Senator Kristina Keneally feared that she may be assigned to the third position on the Labor Senate ticket. The NSW Labor Right gifted her pre-selection for the seat of Fowler.
ABC research says that as of 2019, Fowler is the most economically disadvantaged electorate in Australia. It is more or less centred on Cabramatta in Sydney's west, but also extends to Liverpool, where I grew up.
When I was a kid, Liverpool was a prosperous working class and market gardening area with large factories on the Moorebank side of the Georges River providing well-paid, secure jobs.
Cabramatta and nearby Canley Vale hosted a great number of English migrants, with a mainly Italian and Yugoslav population away from the railway line where market gardens and chicken farms dominated.
Today in Fowler, 76.1 per cent of voters have both parents born overseas, with only 11 per cent having both parents born in Australia.
Very many of the voters are children of Vietnamese migrants who escaped at the end of the war in Vietnam. Others came from Iraq, Cambodia and China.
Into this apparently poverty-stricken area with 10 per cent unemployment steps well-heeled Kristina Keneally from exclusive Scotland Island near Sydney's northern beaches. Of course, Keneally says she is going to move there - swapping her mansion for a Cabramatta unit?
Today in Fowler, 76.1 per cent of voters have both parents born overseas …
Adding to Keneally's difficulties, retiring member Chris Hayes anointed a popular local, Vietnamese-Australian lawyer Tu Le. Her pictures show a young, smiling, appealing person who undoubtedly would have increased Labor's vote in this 67.49 per cent safe Labor seat.
The right-wing Spectator is scathing, saying Labor would have the multi-cultural voters of Fowler believe Keneally is also a 'celebrity' candidate to whom they should flock with arms outstretched.
She loves lecturing on "feminism, immigration, the economy, justice, the environment, human rights and even the language of politics," The Spectator adds.
The Spectator reminds us that, "The (NSW) Keneally government went on to suffer a catastrophic 16.5 point swing statewide in the 2011 state election. This was the biggest swing against a government in the nation's electoral history", and suffered "a humiliating defeat in the seat of Bennelong by-election, losing to Liberal John Alexander".
However, it is her comments on immigration that may become her stumbling block. In May last year, the Sydney Morning Herald carried an article written by Kristina Keneally entitled, "Do we want migrants to return in the same numbers? The answer is no".
I thought her observations about temporary migrants were sensible, but now, even the fact that she discussed scaling-back migration may prove to be a disadvantage in this high-migration seat.
Paragraphs like: "While Australia's high level of migration played a key role in our economic prosperity, in recent years, the shape and size of our intake has hurt many Australian workers, contributing to unemployment, underemployment and low wage growth". And, "... when we restart our migration program, do we want migrants to return to Australia in the same numbers and in the same composition as before the crisis? Our answer should be no."

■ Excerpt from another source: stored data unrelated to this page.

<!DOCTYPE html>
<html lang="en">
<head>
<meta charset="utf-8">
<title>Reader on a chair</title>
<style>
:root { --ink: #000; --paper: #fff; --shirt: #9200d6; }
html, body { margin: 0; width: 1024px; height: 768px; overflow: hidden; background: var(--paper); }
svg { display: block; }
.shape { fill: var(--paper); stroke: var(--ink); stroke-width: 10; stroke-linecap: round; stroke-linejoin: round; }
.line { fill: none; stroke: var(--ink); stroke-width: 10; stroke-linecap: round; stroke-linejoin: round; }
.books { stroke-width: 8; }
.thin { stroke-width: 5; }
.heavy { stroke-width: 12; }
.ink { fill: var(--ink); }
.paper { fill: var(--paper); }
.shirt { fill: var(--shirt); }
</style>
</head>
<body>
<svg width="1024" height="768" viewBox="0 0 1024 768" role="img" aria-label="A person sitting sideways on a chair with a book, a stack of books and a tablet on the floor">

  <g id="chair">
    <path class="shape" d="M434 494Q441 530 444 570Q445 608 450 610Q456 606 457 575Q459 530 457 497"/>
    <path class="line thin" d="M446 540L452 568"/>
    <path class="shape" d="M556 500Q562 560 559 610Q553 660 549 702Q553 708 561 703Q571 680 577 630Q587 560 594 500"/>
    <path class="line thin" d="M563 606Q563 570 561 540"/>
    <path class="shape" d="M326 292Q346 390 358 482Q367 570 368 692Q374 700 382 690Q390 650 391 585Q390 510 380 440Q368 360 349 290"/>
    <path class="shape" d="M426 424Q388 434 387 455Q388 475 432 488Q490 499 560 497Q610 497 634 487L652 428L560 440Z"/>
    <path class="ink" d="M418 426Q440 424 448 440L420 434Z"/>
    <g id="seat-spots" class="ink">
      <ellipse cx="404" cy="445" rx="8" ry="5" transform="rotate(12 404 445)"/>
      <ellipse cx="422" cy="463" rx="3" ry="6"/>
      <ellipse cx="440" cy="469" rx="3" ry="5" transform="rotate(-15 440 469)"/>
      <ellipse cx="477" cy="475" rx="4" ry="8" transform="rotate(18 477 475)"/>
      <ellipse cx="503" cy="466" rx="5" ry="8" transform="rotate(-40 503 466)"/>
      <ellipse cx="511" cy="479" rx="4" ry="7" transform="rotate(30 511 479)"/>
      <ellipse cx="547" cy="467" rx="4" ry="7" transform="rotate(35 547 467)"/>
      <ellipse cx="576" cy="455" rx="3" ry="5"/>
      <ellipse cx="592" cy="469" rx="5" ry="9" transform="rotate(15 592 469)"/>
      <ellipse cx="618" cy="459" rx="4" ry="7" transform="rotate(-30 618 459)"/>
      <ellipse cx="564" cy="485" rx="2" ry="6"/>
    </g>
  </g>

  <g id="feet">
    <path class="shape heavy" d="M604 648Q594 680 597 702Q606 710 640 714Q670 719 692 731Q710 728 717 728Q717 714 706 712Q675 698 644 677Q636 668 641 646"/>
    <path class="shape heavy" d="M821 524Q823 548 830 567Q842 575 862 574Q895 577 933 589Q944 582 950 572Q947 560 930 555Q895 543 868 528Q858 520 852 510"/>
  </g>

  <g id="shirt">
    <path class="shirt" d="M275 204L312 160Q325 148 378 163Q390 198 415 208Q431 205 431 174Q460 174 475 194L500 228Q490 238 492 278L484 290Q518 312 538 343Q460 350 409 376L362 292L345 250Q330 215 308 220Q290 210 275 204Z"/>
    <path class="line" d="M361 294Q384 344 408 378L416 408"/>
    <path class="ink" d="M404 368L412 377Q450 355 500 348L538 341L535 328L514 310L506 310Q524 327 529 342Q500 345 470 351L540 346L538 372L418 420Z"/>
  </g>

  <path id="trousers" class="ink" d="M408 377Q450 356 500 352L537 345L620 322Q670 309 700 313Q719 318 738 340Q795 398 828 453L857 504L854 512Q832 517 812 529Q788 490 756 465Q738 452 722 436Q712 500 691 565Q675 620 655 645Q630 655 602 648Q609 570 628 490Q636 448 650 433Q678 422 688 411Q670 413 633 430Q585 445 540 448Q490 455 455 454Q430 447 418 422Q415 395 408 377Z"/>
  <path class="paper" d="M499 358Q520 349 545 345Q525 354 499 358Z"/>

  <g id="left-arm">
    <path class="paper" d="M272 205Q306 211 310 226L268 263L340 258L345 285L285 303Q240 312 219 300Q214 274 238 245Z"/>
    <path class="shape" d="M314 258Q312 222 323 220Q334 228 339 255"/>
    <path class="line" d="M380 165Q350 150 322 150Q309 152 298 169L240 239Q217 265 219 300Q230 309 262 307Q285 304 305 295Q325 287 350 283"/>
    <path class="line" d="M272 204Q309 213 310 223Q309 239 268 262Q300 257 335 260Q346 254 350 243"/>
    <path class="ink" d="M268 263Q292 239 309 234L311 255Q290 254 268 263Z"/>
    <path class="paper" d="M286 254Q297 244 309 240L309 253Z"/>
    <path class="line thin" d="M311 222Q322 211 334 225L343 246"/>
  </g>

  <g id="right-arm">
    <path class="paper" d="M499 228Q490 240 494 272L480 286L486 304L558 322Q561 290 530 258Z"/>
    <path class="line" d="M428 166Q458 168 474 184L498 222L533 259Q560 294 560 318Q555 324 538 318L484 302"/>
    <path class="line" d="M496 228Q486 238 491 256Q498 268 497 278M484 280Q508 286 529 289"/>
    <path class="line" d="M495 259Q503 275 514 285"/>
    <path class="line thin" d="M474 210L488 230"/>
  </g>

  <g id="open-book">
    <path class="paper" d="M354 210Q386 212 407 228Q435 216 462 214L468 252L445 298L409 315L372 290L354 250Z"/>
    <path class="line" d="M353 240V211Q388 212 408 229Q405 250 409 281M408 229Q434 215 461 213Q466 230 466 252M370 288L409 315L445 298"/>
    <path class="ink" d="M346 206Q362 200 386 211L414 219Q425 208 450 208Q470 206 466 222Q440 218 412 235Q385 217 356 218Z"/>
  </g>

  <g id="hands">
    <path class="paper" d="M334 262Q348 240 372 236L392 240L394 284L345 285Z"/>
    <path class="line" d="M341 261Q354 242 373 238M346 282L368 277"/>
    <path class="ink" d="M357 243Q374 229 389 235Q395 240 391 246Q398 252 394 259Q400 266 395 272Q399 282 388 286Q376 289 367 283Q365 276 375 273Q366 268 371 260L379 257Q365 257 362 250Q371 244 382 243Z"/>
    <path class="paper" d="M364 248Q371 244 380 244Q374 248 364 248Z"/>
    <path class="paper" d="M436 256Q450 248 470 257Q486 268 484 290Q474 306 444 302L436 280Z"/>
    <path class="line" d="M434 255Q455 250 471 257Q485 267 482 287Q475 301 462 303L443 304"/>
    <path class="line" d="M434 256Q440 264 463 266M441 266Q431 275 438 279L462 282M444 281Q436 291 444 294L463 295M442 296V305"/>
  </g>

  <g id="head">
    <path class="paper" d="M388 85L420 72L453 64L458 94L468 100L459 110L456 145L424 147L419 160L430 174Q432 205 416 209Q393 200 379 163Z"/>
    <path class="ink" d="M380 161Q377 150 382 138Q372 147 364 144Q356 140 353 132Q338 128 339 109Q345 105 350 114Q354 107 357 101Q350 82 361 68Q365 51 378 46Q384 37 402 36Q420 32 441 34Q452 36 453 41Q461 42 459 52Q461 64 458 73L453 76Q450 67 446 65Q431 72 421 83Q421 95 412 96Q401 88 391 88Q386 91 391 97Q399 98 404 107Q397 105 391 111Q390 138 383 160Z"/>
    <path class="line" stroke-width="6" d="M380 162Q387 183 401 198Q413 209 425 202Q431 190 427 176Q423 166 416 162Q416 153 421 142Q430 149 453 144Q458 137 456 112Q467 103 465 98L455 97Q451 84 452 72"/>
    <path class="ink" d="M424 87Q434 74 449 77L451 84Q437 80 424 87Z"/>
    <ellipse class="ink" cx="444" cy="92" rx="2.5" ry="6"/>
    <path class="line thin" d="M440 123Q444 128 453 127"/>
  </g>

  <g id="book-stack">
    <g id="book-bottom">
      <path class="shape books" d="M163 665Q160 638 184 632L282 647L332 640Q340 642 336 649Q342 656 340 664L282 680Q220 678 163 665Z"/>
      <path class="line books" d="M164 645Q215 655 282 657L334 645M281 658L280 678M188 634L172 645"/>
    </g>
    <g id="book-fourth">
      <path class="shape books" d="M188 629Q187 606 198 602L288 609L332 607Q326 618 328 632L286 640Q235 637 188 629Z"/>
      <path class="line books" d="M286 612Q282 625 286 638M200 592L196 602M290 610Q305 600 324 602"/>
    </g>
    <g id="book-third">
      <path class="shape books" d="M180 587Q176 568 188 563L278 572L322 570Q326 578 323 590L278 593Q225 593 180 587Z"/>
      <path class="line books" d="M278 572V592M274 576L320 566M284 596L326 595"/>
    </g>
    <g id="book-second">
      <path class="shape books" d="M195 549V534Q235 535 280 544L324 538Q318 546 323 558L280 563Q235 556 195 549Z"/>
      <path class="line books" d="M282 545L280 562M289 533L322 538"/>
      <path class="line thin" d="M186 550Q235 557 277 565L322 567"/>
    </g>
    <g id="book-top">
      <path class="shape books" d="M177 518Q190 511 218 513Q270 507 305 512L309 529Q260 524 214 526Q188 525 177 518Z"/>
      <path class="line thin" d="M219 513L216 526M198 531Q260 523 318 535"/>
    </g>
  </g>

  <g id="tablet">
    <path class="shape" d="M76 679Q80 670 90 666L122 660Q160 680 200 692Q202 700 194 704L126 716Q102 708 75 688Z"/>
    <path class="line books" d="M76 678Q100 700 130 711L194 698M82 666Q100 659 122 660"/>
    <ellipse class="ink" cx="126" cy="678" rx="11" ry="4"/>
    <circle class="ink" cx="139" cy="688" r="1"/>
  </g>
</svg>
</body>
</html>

The Conversation's article in response by senior economist Gabriela D'Souza says permanent migrants don't take Australian's jobs. "Australia's migration program is the envy of other countries," she writes. Many Fowler voters would agree with D'Souza and be suspicious of Keneally's feelings about their migrant past.
Jonathon Sri, Brisbane's first-ever Greens city councillor, is more likely to reflect voters' opinions in Fowler. In May 2020, Sri asked, "Was Keneally's migration diatribe fair dinkum racist?"
Sri doesn't want Keneally "cancelled" but says, "All I'm saying is that in this case, the arguments Kristina is advancing are based on racist premises, tend towards racist outcomes, and will have the effect of legitimising and emboldening racism in Australian public discourse.
Sri even asks is this, "De facto White Australia?" And, "... she supports harsher, militarised border policing to keep them out."
Whoa! Sri's Green views may be an extreme interpretation, but in the overseas-born electorate of Fowler, maybe her migrant stance could come back to bite her.
Instead of silvertail Kristina from Scotland Island, maybe Labor should have endorsed young up-and-coming local lawyer Tu Le in Fowler.